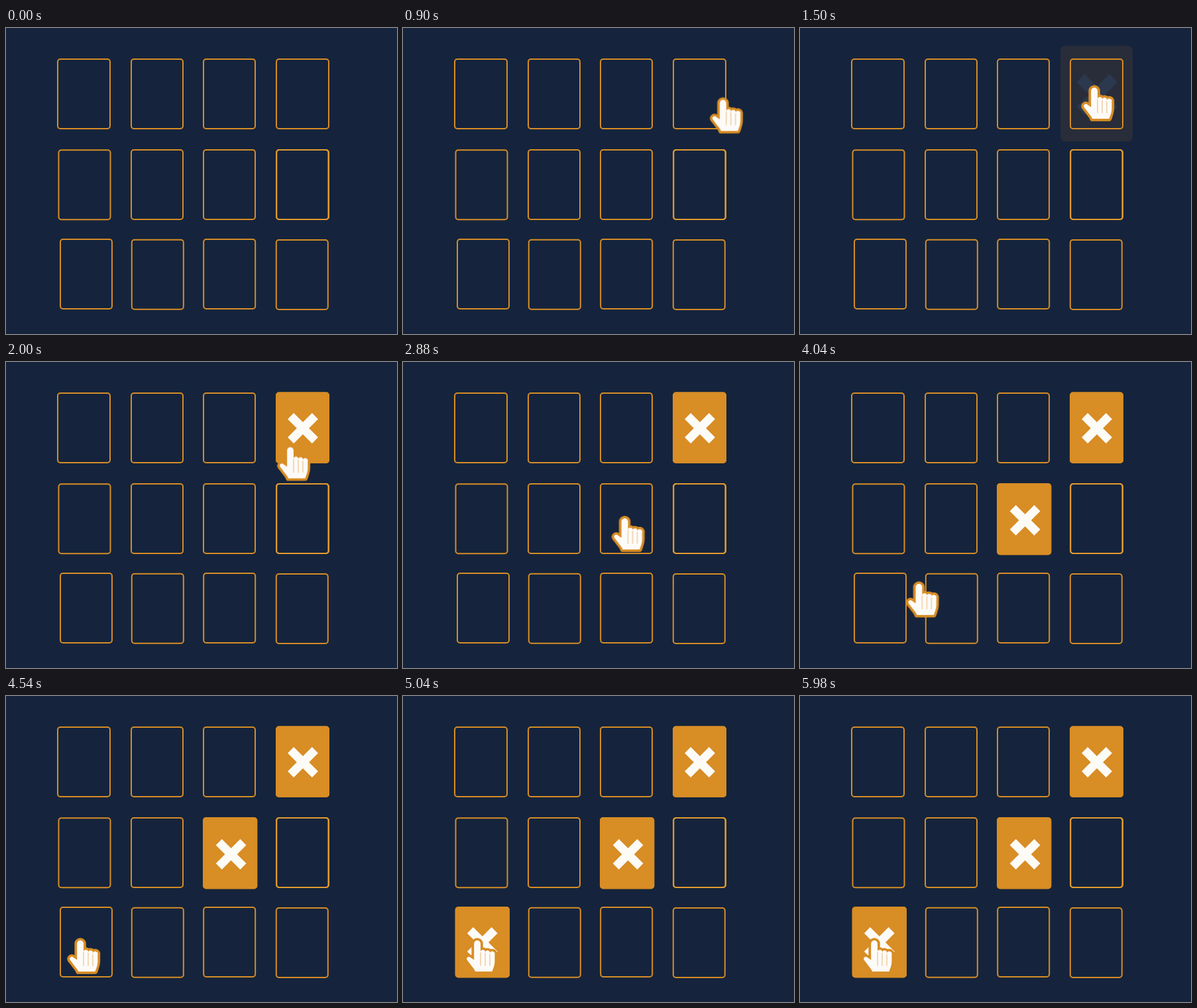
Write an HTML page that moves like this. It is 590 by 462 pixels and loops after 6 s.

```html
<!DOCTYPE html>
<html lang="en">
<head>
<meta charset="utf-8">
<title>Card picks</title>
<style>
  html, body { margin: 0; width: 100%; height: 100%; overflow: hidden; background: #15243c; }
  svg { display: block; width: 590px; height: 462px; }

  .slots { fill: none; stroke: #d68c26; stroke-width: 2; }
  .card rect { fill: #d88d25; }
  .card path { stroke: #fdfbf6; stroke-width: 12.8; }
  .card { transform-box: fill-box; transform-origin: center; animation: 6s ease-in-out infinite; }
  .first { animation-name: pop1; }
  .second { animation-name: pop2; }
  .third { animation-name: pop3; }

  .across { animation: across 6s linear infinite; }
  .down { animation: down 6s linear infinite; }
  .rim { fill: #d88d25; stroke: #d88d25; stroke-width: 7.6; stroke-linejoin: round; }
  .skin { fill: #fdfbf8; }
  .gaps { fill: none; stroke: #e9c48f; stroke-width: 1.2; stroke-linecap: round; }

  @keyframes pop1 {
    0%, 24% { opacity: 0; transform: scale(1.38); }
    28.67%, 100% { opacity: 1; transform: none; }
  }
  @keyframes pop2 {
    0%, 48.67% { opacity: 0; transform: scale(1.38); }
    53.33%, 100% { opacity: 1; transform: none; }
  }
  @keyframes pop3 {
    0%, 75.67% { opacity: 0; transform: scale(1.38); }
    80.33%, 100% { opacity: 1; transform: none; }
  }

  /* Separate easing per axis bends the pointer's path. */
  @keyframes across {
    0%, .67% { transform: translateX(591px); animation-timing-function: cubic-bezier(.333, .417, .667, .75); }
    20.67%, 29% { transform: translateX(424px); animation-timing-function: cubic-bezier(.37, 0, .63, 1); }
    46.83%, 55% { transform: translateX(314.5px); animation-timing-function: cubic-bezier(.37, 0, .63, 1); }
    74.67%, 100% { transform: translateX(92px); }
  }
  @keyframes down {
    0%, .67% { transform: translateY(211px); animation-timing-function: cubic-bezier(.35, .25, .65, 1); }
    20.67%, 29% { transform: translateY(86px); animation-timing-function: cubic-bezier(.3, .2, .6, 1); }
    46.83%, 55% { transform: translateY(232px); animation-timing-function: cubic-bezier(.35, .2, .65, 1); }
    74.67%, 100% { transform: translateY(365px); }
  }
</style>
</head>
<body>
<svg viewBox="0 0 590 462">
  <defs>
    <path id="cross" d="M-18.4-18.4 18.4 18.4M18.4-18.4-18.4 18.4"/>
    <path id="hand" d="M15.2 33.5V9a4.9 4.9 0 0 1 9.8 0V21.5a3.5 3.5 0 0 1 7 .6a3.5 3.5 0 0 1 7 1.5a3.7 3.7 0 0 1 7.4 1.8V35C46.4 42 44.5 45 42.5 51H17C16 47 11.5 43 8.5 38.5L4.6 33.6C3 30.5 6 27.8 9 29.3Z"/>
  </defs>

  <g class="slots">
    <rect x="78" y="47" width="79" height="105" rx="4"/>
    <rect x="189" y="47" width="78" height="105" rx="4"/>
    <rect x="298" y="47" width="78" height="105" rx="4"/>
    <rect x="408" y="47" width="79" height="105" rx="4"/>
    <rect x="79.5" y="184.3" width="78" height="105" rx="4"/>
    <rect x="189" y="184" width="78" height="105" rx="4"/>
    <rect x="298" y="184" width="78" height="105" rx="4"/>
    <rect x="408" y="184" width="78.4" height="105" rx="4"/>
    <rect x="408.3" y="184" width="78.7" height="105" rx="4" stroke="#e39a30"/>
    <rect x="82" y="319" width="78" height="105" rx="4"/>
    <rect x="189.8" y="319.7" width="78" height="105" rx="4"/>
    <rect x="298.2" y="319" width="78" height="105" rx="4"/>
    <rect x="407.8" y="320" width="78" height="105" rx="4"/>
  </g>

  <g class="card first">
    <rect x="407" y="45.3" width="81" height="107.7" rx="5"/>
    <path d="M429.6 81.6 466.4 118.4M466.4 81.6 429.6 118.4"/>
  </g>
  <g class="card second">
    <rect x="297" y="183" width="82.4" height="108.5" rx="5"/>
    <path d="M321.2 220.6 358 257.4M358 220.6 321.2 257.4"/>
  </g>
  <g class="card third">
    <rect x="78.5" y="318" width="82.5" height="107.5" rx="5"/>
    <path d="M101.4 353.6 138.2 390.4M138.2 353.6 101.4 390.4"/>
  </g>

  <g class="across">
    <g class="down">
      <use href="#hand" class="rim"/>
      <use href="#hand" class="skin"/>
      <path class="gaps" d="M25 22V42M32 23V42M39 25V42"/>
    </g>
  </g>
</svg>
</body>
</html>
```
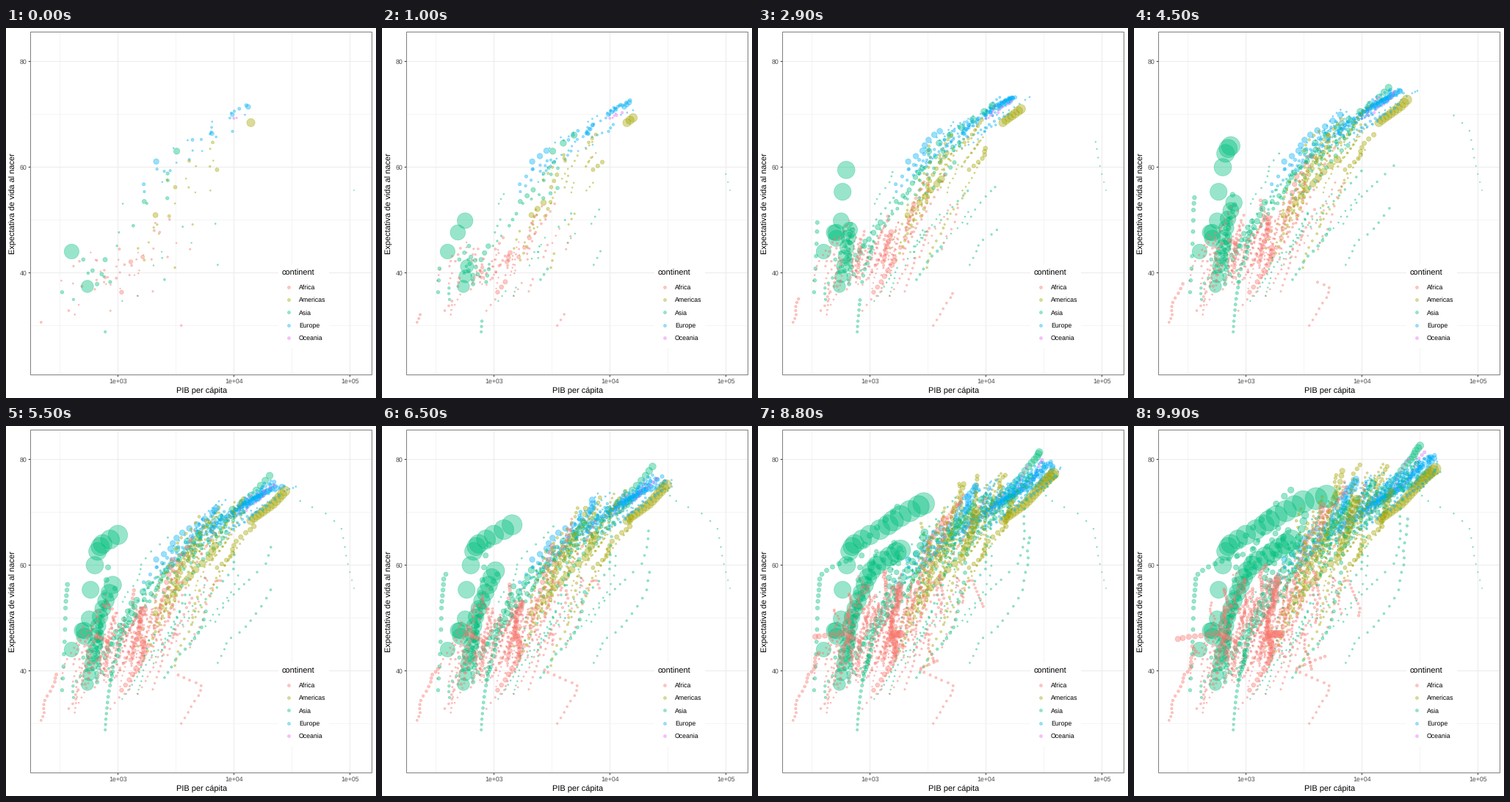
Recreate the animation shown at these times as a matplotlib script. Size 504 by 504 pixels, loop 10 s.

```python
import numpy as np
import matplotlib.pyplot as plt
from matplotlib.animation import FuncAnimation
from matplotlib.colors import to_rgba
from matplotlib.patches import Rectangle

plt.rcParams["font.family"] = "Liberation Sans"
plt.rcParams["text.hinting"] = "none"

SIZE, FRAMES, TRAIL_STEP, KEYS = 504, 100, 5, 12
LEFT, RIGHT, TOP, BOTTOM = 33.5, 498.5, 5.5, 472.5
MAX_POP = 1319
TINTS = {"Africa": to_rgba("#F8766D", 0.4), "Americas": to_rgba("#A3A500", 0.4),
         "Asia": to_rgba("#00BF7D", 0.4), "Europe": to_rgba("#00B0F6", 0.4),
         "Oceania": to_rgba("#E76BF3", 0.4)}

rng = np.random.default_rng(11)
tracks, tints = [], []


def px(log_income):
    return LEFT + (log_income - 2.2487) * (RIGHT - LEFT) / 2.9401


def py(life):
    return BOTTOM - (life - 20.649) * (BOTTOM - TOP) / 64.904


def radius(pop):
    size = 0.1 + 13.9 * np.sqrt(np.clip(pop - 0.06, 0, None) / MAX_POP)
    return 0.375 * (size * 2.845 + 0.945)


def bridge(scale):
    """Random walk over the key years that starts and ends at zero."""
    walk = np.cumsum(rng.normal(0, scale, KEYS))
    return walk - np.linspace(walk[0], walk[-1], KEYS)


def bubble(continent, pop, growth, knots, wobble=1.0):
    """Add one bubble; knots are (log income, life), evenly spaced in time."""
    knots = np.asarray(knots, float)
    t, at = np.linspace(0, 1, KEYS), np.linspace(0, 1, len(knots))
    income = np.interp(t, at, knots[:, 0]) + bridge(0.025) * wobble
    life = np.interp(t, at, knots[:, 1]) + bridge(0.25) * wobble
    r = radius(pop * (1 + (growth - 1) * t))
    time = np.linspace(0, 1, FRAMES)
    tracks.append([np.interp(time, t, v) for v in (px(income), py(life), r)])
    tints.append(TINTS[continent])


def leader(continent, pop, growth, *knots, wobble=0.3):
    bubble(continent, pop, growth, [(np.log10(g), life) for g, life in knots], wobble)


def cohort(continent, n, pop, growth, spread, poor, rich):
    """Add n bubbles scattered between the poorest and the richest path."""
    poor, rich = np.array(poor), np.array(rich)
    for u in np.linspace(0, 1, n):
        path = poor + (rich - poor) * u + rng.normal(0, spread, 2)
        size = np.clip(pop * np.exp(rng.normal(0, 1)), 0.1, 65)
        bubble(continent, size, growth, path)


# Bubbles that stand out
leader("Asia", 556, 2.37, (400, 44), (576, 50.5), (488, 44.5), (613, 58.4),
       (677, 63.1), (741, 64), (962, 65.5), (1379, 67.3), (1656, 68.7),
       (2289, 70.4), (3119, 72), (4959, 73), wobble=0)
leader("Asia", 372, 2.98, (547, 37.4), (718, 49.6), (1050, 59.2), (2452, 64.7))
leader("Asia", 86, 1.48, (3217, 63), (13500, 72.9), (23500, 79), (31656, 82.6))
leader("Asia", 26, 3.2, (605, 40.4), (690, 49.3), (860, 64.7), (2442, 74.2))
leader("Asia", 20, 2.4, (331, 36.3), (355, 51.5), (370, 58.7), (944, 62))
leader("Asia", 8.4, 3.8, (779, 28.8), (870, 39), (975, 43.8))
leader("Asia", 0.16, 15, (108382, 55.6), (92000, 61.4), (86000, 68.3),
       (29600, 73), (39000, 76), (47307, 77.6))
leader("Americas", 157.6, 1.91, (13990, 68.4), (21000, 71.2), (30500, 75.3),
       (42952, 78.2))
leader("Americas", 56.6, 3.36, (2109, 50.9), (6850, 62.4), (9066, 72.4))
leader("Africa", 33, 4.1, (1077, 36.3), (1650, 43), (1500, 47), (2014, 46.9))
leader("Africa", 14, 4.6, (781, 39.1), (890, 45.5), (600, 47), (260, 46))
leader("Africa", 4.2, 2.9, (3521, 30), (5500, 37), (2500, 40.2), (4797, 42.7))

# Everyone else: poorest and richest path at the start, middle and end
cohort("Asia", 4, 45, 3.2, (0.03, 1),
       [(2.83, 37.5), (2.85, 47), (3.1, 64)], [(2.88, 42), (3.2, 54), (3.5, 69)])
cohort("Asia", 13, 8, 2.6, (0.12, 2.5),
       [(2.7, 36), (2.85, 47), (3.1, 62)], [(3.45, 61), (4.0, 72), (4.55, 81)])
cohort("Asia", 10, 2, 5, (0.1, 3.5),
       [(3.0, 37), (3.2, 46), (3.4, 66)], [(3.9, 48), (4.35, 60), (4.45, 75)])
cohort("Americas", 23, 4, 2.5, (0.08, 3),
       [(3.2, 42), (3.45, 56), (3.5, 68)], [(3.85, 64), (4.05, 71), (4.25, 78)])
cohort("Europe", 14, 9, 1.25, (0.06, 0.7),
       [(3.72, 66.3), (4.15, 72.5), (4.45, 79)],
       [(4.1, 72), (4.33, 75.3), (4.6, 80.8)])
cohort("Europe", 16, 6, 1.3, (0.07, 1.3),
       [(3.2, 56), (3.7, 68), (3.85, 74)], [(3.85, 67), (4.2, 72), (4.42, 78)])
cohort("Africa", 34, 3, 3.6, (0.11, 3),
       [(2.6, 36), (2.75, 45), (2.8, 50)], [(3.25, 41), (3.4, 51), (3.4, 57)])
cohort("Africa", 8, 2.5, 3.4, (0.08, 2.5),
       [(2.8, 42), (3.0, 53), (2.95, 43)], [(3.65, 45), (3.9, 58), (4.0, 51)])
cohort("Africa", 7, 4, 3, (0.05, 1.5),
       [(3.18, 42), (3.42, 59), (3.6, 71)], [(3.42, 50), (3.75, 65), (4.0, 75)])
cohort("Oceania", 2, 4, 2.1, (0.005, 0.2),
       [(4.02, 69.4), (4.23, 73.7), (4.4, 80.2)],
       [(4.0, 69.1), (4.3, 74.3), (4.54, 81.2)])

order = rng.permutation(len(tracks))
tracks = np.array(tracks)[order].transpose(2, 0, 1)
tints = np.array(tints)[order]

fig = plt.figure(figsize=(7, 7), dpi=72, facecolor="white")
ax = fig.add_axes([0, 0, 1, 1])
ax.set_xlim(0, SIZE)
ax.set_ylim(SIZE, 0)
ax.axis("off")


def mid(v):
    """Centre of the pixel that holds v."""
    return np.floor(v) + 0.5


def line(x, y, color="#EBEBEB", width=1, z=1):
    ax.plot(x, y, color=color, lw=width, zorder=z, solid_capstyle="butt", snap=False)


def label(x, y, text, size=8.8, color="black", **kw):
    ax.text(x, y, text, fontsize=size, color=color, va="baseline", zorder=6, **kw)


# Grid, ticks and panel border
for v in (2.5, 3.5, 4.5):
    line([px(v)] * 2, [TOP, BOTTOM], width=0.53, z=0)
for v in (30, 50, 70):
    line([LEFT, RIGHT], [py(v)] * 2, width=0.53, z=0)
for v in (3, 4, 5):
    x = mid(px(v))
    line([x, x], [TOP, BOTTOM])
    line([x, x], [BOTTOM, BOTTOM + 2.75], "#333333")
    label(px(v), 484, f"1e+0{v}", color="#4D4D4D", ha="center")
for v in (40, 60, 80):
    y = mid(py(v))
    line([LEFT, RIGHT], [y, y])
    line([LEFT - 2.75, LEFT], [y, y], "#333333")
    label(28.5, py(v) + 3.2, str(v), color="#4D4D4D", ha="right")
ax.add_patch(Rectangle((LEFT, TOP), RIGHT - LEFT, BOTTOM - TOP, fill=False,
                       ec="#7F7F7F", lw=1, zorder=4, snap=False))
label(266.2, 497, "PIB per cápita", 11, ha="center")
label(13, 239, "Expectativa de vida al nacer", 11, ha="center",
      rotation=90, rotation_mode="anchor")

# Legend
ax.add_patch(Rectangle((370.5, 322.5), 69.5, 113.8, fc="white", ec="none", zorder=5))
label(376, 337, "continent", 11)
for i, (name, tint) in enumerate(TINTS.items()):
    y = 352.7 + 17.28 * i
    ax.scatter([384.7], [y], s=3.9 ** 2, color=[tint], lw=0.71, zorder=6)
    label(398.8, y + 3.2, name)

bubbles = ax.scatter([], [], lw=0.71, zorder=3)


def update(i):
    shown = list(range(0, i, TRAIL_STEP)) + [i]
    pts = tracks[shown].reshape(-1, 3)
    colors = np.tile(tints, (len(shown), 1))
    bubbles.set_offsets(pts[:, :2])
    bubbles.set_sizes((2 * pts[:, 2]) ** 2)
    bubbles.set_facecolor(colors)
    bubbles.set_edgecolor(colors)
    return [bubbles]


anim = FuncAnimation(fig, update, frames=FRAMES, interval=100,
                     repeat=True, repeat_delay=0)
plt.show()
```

· · · · ·

Look through the records and copy down every line that holds "knots".

* Answer section:
def bubble(continent, pop, growth, knots, wobble=1.0):
    """Add one bubble; knots are (log income, life), evenly spaced in time."""
    knots = np.asarray(knots, float)
    t, at = np.linspace(0, 1, KEYS), np.linspace(0, 1, len(knots))
    income = np.interp(t, at, knots[:, 0]) + bridge(0.025) * wobble
    life = np.interp(t, at, knots[:, 1]) + bridge(0.25) * wobble
def leader(continent, pop, growth, *knots, wobble=0.3):
    bubble(continent, pop, growth, [(np.log10(g), life) for g, life in knots], wobble)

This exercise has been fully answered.